Records shown section start

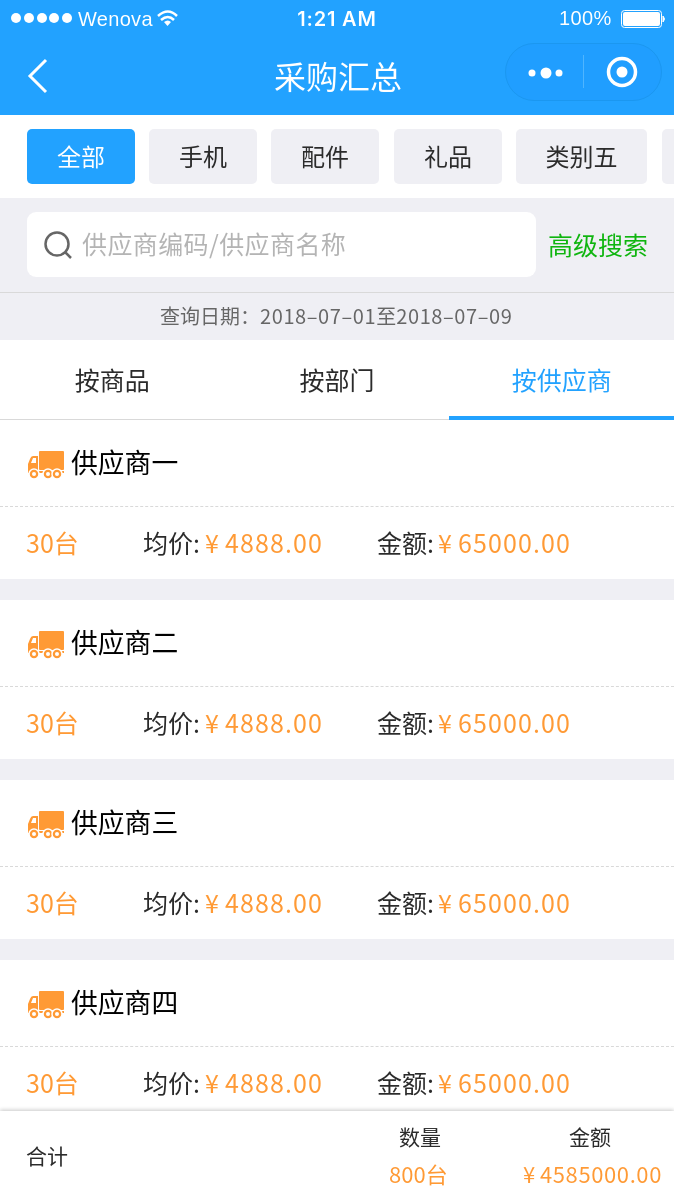
<!DOCTYPE html>
<html lang="zh-CN">
<head>
<meta charset="utf-8">
<title>采购汇总</title>
<style>
:root{--blue:#22a2ff;--orange:#ff9a35;--green:#0fb50f;--grey:#efeff4;--ink:#2b2b2b;--muted:#666;--hint:#b4b4b4;--line:#d9d9d9}
*{box-sizing:border-box;margin:0;padding:0}
html,body{width:674px;height:1200px;overflow:hidden}
body{position:relative;background:#fff;color:var(--ink);font:25px/36px "Noto Sans CJK SC","Noto Sans",sans-serif;white-space:nowrap}
a{color:inherit;text-decoration:none}
svg{display:block}
.top-bar{position:relative;height:115px;background:var(--blue);color:#fff}
.top-bar svg{position:absolute;left:0;top:0}
.top-bar span,.top-bar h1{position:absolute}
.carrier{left:78px;top:4px;font:20px/30px "Liberation Sans",sans-serif;letter-spacing:.3px}
.clock{left:0;width:674px;top:4px;text-align:center;font:600 20px/30px Inter,sans-serif;letter-spacing:.8px}
.charge{left:559px;top:3px;font:20px/30px "Liberation Sans",sans-serif;letter-spacing:.4px}
.top-bar h1{left:0;width:676px;top:52px;text-align:center;font-size:32px;line-height:46px;font-weight:500}
.categories{position:relative;height:83px;overflow:hidden}
.categories a{position:absolute;top:14px;width:108px;height:55px;border-radius:5px;background:var(--grey);font-size:24px;line-height:53px;text-align:center}
.categories .active{background:var(--blue);color:#fff}
.search{position:relative;height:94px;background:var(--grey)}
.search-box{position:absolute;left:27px;top:14px;width:509px;height:65px;border-radius:9px;background:#fff;color:var(--hint);line-height:63px;padding-left:55px;letter-spacing:.4px}
.search-box svg{position:absolute;left:16px;top:18px}
.advanced{position:absolute;left:548px;top:28px;color:var(--green)}
.period{height:48px;background:var(--grey);border-top:1px solid var(--line);padding-left:160px;color:var(--muted);font-size:20px;line-height:45px}
.period span{letter-spacing:.6px}
.tabs{display:flex;height:80px;border-bottom:1px solid var(--line)}
.tabs a{flex:1;height:80px;line-height:78px;text-align:center}
.tabs .active{color:var(--blue);border-bottom:4px solid var(--blue)}
.supplier{position:relative;height:180px;border-bottom:21px solid var(--grey)}
.supplier svg{position:absolute;left:27px;top:30px}
.supplier h2{height:87px;padding-left:71px;border-bottom:1px dashed var(--line);color:#000;font-size:26.8px;line-height:84px;font-weight:400}
.supplier span{position:absolute;top:104px}
.count,.supplier .money,.totals b{color:var(--orange)}
.count{left:26px}
.average{left:143px}
.amount{left:377px}
.money{letter-spacing:1.1px}
.money i{display:inline-block;width:20px;font-style:normal}
.average + .money{left:205px}
.amount + .money{left:438px}
.totals{position:absolute;left:0;top:1111px;width:674px;height:89px;background:#fff;box-shadow:0 -1px 4px rgba(0,0,0,.22);font-size:21px;line-height:30px}
.totals span,.totals b{position:absolute}
.totals b{top:47px;font-size:22px;font-weight:500}
</style>
</head>
<body>
<svg width="0" height="0" style="position:absolute" aria-hidden="true">
<symbol id="truck" viewBox="0 0 38 30">
<g fill="#ff9a35"><rect x="12" y="1" width="25" height="19" rx="1"/><path d="M10 6H6Q4 6 3 9L1 14V23H37V21H11V6Z"/></g>
<path d="M9 8H6L4 13H9Z" fill="#fff"/>
<g fill="#ff9a35" stroke="#fff" stroke-width="1.5"><circle cx="7" cy="24" r="5"/><circle cx="21" cy="24" r="5"/><circle cx="30" cy="24" r="5"/></g>
<g fill="#fff"><circle cx="7" cy="24" r="2"/><circle cx="21" cy="24" r="2"/><circle cx="30" cy="24" r="2"/></g>
</symbol>
</svg>

<header class="top-bar">
<svg width="674" height="115" fill="none" stroke="#fff" aria-hidden="true">
<g fill="#fff" stroke="none"><circle cx="16" cy="18" r="5"/><circle cx="29" cy="18" r="5"/><circle cx="42" cy="18" r="5"/><circle cx="54" cy="18" r="5"/><circle cx="67" cy="18" r="5"/><path d="M164 22Q168 19 171 22L167.500 26Z"/></g>
<path d="M158 16Q168 7 177 16M161 20Q168 14 174 20" stroke-width="2.500"/>
<rect x="621.500" y="10.500" width="40" height="17" rx="3"/><rect x="623" y="12" width="37" height="14" rx="2" fill="#fff" stroke="none"/><path d="M663 16Q666 19 663 22Z" fill="#fff"/>
<path d="M46 60L30 76L46 92" stroke-width="3"/>
<rect x="505.500" y="43.500" width="156" height="57" rx="28.500" stroke="#1b97f0" fill="#209eff" />
<path d="M583.500 55V88" stroke="#4fb5ff"/>
<g fill="#fff" stroke="none"><circle cx="532" cy="73" r="3.500"/><circle cx="546" cy="73" r="5.500"/><circle cx="559" cy="73" r="3.500"/><circle cx="622" cy="72" r="5.500"/></g>
<circle cx="622" cy="72" r="13.500" stroke-width="3.500"/>
</svg>
<span class="carrier">Wenova</span><span class="clock">1:21 AM</span><span class="charge">100%</span>
<h1>采购汇总</h1>
</header>

<nav class="categories">
<a href="#" class="active" style="left:27px">全部</a>
<a href="#" style="left:149px">手机</a>
<a href="#" style="left:271px">配件</a>
<a href="#" style="left:394px">礼品</a>
<a href="#" style="left:516px;width:131px">类别五</a>
<a href="#" style="left:662px" aria-label="更多"></a>
</nav>

<section class="search">
<div class="search-box"><svg width="32" height="32" fill="none" stroke="#666" stroke-width="2.500" aria-hidden="true"><circle cx="14" cy="14" r="11.500"/><path d="M22 22L28 28"/></svg>供应商编码/供应商名称</div>
<a href="#" class="advanced">高级搜索</a>
</section>
<p class="period">查询日期：<span>2018–07–01</span>至<span>2018–07–09</span></p>

<nav class="tabs"><a href="#">按商品</a><a href="#">按部门</a><a href="#" class="active">按供应商</a></nav>

<main>
<article class="supplier">
<svg width="38" height="30" aria-hidden="true"><use href="#truck"/></svg>
<h2>供应商一</h2>
<span class="count">30台</span><span class="average">均价:</span><span class="money"><i>¥</i>4888.00</span><span class="amount">金额:</span><span class="money"><i>¥</i>65000.00</span>
</article>
<article class="supplier">
<svg width="38" height="30" aria-hidden="true"><use href="#truck"/></svg>
<h2>供应商二</h2>
<span class="count">30台</span><span class="average">均价:</span><span class="money"><i>¥</i>4888.00</span><span class="amount">金额:</span><span class="money"><i>¥</i>65000.00</span>
</article>
<article class="supplier">
<svg width="38" height="30" aria-hidden="true"><use href="#truck"/></svg>
<h2>供应商三</h2>
<span class="count">30台</span><span class="average">均价:</span><span class="money"><i>¥</i>4888.00</span><span class="amount">金额:</span><span class="money"><i>¥</i>65000.00</span>
</article>
<article class="supplier">
<svg width="38" height="30" aria-hidden="true"><use href="#truck"/></svg>
<h2>供应商四</h2>
<span class="count">30台</span><span class="average">均价:</span><span class="money"><i>¥</i>4888.00</span><span class="amount">金额:</span><span class="money"><i>¥</i>65000.00</span>
</article>
</main>

<footer class="totals">
<span style="left:26px;top:29px">合计</span>
<span style="left:399px;top:10px">数量</span><b style="left:389px">800台</b>
<span style="left:569px;top:10px">金额</span><b class="money" style="right:12px;letter-spacing:.6px"><i style="width:17px">¥</i>4585000.00</b>
</footer>
</body>
</html>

Records shown section end

Action item
Whenever the string "html" occurs in a line of the entries above, copy that line.

Expected answer
<!DOCTYPE html>
<html lang="zh-CN">
html,body{width:674px;height:1200px;overflow:hidden}
</html>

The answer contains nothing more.